> **EXCERPTED DATA**

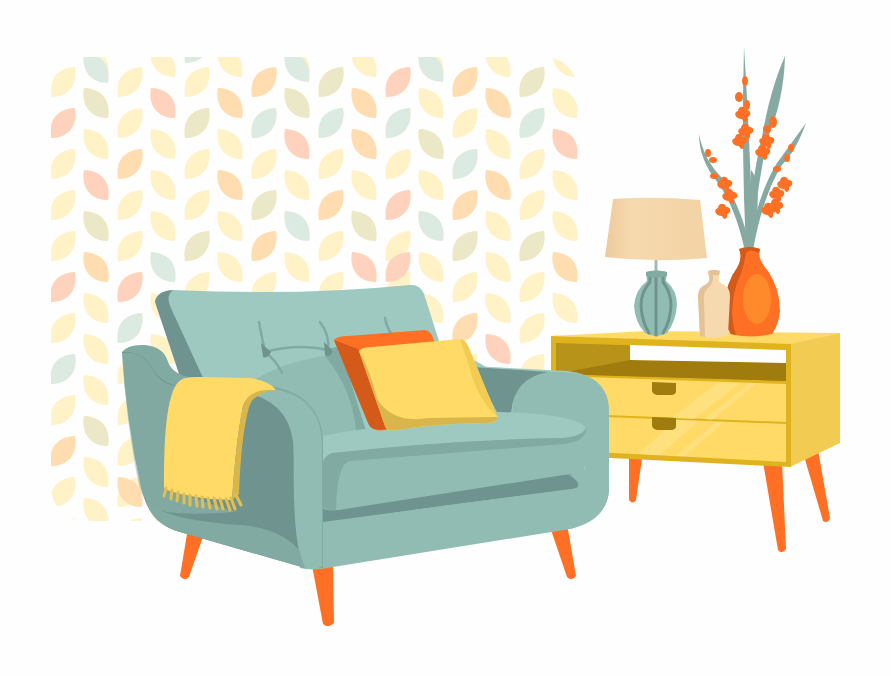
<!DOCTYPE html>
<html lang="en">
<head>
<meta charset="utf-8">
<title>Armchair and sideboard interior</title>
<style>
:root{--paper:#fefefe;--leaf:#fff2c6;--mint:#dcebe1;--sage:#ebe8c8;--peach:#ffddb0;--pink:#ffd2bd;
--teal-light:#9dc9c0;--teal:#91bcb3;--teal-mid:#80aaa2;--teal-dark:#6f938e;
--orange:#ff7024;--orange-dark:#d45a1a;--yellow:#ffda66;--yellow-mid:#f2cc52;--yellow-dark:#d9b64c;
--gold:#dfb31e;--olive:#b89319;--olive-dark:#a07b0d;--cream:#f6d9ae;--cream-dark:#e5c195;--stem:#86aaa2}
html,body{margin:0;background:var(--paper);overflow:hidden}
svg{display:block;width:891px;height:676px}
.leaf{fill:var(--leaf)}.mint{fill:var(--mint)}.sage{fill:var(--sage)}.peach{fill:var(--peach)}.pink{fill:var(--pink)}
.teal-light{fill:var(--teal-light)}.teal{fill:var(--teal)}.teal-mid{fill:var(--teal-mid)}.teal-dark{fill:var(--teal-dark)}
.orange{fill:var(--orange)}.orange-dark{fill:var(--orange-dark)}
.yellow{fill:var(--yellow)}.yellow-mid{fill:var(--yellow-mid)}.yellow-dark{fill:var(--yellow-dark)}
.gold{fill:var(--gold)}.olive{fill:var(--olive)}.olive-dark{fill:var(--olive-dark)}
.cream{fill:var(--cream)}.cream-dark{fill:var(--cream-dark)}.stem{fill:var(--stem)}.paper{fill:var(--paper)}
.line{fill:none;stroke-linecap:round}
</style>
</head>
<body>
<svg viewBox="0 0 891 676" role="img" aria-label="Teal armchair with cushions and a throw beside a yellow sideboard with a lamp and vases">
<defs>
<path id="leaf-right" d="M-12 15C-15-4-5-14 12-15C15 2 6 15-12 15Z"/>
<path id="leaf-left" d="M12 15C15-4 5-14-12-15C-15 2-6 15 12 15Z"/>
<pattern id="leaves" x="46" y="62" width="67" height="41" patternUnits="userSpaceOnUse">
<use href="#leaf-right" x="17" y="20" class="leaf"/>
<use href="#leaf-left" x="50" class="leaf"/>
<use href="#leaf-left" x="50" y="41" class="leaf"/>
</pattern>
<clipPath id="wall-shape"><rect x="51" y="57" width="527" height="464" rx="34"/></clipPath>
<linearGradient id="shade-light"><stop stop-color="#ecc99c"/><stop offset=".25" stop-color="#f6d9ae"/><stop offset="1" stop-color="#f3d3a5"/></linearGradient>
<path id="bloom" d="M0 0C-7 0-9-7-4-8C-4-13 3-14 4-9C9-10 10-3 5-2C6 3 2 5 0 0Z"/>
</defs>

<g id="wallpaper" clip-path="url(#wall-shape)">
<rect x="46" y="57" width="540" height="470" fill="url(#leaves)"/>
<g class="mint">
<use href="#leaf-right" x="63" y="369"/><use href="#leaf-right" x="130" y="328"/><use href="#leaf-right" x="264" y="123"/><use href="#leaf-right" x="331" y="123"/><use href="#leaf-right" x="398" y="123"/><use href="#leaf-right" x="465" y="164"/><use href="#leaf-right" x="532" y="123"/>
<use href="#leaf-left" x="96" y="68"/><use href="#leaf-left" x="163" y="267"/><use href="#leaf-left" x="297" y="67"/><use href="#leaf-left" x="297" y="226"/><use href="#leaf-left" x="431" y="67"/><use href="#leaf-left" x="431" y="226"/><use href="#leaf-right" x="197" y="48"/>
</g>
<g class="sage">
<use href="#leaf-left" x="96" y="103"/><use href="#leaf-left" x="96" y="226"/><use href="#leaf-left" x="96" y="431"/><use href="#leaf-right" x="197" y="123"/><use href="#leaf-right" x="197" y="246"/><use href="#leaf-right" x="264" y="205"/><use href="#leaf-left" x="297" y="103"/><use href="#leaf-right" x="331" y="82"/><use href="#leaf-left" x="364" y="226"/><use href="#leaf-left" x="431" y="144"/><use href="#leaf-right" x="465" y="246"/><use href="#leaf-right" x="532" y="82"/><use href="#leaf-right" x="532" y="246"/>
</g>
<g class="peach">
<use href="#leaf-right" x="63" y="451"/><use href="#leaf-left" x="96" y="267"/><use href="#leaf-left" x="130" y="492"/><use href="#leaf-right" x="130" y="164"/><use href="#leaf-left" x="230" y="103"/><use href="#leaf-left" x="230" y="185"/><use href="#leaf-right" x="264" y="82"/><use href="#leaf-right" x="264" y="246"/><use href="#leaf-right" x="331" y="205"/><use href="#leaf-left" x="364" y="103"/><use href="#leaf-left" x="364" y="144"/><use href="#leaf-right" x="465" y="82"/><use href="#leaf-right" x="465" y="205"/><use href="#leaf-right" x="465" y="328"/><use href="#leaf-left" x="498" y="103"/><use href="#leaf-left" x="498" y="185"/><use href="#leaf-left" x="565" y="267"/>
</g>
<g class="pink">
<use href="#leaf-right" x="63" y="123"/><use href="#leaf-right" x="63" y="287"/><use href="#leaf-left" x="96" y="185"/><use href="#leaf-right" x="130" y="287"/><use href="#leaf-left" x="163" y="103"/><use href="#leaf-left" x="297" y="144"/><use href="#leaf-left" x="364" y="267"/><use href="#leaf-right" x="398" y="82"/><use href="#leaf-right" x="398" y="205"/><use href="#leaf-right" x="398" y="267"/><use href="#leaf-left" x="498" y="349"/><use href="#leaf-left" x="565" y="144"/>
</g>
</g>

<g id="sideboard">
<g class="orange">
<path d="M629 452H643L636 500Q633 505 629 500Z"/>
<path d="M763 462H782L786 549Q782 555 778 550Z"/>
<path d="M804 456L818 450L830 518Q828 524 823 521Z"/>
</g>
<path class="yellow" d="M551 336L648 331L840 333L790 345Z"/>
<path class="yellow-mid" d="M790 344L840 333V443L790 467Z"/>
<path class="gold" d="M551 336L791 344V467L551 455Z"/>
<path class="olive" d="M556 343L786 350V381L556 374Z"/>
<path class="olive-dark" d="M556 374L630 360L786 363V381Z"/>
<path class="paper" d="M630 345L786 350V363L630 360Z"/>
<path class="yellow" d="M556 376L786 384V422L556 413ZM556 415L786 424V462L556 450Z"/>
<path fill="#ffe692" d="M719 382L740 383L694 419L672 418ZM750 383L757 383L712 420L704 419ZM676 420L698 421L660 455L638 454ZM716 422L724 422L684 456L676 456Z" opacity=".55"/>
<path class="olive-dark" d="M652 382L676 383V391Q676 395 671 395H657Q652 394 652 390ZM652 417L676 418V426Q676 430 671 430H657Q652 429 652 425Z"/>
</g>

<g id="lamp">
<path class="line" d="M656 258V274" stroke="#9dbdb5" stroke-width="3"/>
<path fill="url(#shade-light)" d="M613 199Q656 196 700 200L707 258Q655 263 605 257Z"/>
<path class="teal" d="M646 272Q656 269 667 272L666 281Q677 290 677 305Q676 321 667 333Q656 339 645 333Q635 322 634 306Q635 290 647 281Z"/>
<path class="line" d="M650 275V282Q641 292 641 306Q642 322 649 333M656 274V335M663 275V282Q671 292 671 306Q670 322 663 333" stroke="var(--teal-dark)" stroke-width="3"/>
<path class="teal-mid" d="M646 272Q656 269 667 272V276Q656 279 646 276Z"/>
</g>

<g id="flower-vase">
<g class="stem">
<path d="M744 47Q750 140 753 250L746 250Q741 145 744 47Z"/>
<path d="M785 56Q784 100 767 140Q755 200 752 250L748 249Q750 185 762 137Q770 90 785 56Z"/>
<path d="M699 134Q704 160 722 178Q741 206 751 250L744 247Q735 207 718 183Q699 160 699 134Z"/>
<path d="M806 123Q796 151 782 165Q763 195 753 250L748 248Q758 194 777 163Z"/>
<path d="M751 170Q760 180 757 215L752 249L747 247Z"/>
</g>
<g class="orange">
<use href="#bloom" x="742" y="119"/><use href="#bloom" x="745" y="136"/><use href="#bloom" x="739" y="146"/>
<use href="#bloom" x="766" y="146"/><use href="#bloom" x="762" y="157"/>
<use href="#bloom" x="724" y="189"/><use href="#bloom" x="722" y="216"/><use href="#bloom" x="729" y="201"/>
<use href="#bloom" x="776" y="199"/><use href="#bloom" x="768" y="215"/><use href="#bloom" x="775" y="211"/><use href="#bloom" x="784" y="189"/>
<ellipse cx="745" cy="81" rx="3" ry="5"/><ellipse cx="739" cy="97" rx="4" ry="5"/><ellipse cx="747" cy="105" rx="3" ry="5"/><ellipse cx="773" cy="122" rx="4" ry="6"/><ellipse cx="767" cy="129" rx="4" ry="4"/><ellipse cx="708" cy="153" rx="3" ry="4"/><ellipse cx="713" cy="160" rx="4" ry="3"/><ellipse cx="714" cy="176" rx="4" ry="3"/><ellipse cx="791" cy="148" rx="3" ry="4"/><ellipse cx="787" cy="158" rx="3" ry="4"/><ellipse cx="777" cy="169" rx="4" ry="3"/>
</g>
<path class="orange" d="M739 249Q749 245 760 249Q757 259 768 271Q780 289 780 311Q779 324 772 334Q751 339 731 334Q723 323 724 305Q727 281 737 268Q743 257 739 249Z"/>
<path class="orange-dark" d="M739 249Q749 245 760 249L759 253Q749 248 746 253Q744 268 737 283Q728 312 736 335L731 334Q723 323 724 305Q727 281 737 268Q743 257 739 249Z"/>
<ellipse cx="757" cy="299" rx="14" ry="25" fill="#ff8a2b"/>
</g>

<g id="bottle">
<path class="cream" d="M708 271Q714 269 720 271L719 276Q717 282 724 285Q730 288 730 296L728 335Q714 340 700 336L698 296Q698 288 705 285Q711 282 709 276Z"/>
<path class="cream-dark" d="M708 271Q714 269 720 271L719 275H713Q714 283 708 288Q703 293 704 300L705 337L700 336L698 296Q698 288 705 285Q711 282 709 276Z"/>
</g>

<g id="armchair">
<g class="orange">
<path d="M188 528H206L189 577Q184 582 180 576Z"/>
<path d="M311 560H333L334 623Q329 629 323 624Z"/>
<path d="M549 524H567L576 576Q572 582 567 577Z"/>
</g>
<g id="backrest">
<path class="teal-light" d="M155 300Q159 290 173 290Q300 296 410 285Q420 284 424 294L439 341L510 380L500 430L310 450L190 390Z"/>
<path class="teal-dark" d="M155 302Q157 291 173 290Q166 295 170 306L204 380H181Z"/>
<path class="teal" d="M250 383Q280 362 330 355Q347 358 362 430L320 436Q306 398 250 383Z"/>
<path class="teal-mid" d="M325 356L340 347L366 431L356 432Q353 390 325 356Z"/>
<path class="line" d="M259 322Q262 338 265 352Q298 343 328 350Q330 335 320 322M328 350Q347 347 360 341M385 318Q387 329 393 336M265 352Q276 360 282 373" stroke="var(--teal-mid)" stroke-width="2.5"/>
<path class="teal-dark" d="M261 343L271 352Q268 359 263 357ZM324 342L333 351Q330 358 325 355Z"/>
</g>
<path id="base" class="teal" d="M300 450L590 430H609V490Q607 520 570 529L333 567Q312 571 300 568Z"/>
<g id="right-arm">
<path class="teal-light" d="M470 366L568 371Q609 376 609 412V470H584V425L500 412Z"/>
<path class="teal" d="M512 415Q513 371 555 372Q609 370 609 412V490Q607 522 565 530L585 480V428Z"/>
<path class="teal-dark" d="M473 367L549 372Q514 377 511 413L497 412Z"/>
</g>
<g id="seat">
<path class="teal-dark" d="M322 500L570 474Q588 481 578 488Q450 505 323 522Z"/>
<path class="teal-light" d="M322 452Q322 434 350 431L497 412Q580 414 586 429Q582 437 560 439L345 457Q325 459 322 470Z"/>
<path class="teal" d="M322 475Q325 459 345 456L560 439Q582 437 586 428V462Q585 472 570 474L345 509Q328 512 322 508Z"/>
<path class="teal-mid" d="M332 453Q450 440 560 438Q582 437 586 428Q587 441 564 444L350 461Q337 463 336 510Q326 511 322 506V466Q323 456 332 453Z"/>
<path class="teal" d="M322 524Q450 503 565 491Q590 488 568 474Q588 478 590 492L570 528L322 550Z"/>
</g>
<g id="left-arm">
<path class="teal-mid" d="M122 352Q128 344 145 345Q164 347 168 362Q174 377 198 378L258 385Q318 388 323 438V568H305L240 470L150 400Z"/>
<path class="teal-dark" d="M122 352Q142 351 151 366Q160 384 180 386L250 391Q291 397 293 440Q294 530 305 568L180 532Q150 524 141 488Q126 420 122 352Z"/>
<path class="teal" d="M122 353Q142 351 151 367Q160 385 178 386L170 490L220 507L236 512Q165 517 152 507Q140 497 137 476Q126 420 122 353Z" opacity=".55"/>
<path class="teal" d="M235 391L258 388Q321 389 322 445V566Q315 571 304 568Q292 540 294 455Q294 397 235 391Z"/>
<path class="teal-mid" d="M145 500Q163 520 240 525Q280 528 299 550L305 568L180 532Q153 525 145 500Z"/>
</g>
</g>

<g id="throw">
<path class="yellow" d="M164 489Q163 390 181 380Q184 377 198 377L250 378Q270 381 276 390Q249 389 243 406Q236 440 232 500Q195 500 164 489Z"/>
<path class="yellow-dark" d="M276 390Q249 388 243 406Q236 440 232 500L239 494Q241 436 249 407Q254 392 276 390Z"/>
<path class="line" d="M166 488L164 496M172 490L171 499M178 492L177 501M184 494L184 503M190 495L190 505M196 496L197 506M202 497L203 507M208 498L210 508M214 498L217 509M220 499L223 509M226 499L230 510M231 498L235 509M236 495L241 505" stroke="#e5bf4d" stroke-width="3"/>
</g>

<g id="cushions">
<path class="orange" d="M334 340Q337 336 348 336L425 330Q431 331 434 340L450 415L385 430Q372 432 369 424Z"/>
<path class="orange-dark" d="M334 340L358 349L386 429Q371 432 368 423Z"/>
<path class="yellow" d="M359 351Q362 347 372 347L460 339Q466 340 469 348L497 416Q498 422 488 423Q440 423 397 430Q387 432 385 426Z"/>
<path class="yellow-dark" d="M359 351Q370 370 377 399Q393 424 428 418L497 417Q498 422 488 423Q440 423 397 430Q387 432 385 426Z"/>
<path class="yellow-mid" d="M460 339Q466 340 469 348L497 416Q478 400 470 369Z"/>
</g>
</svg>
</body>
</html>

> **TASK TO COMPLETE**
Whenever the string "sage" turns up in a line of the data, copy that line.

> **ANSWER AREA**
:root{--paper:#fefefe;--leaf:#fff2c6;--mint:#dcebe1;--sage:#ebe8c8;--peach:#ffddb0;--pink:#ffd2bd;
.leaf{fill:var(--leaf)}.mint{fill:var(--mint)}.sage{fill:var(--sage)}.peach{fill:var(--peach)}.pink{fill:var(--pink)}
<g class="sage">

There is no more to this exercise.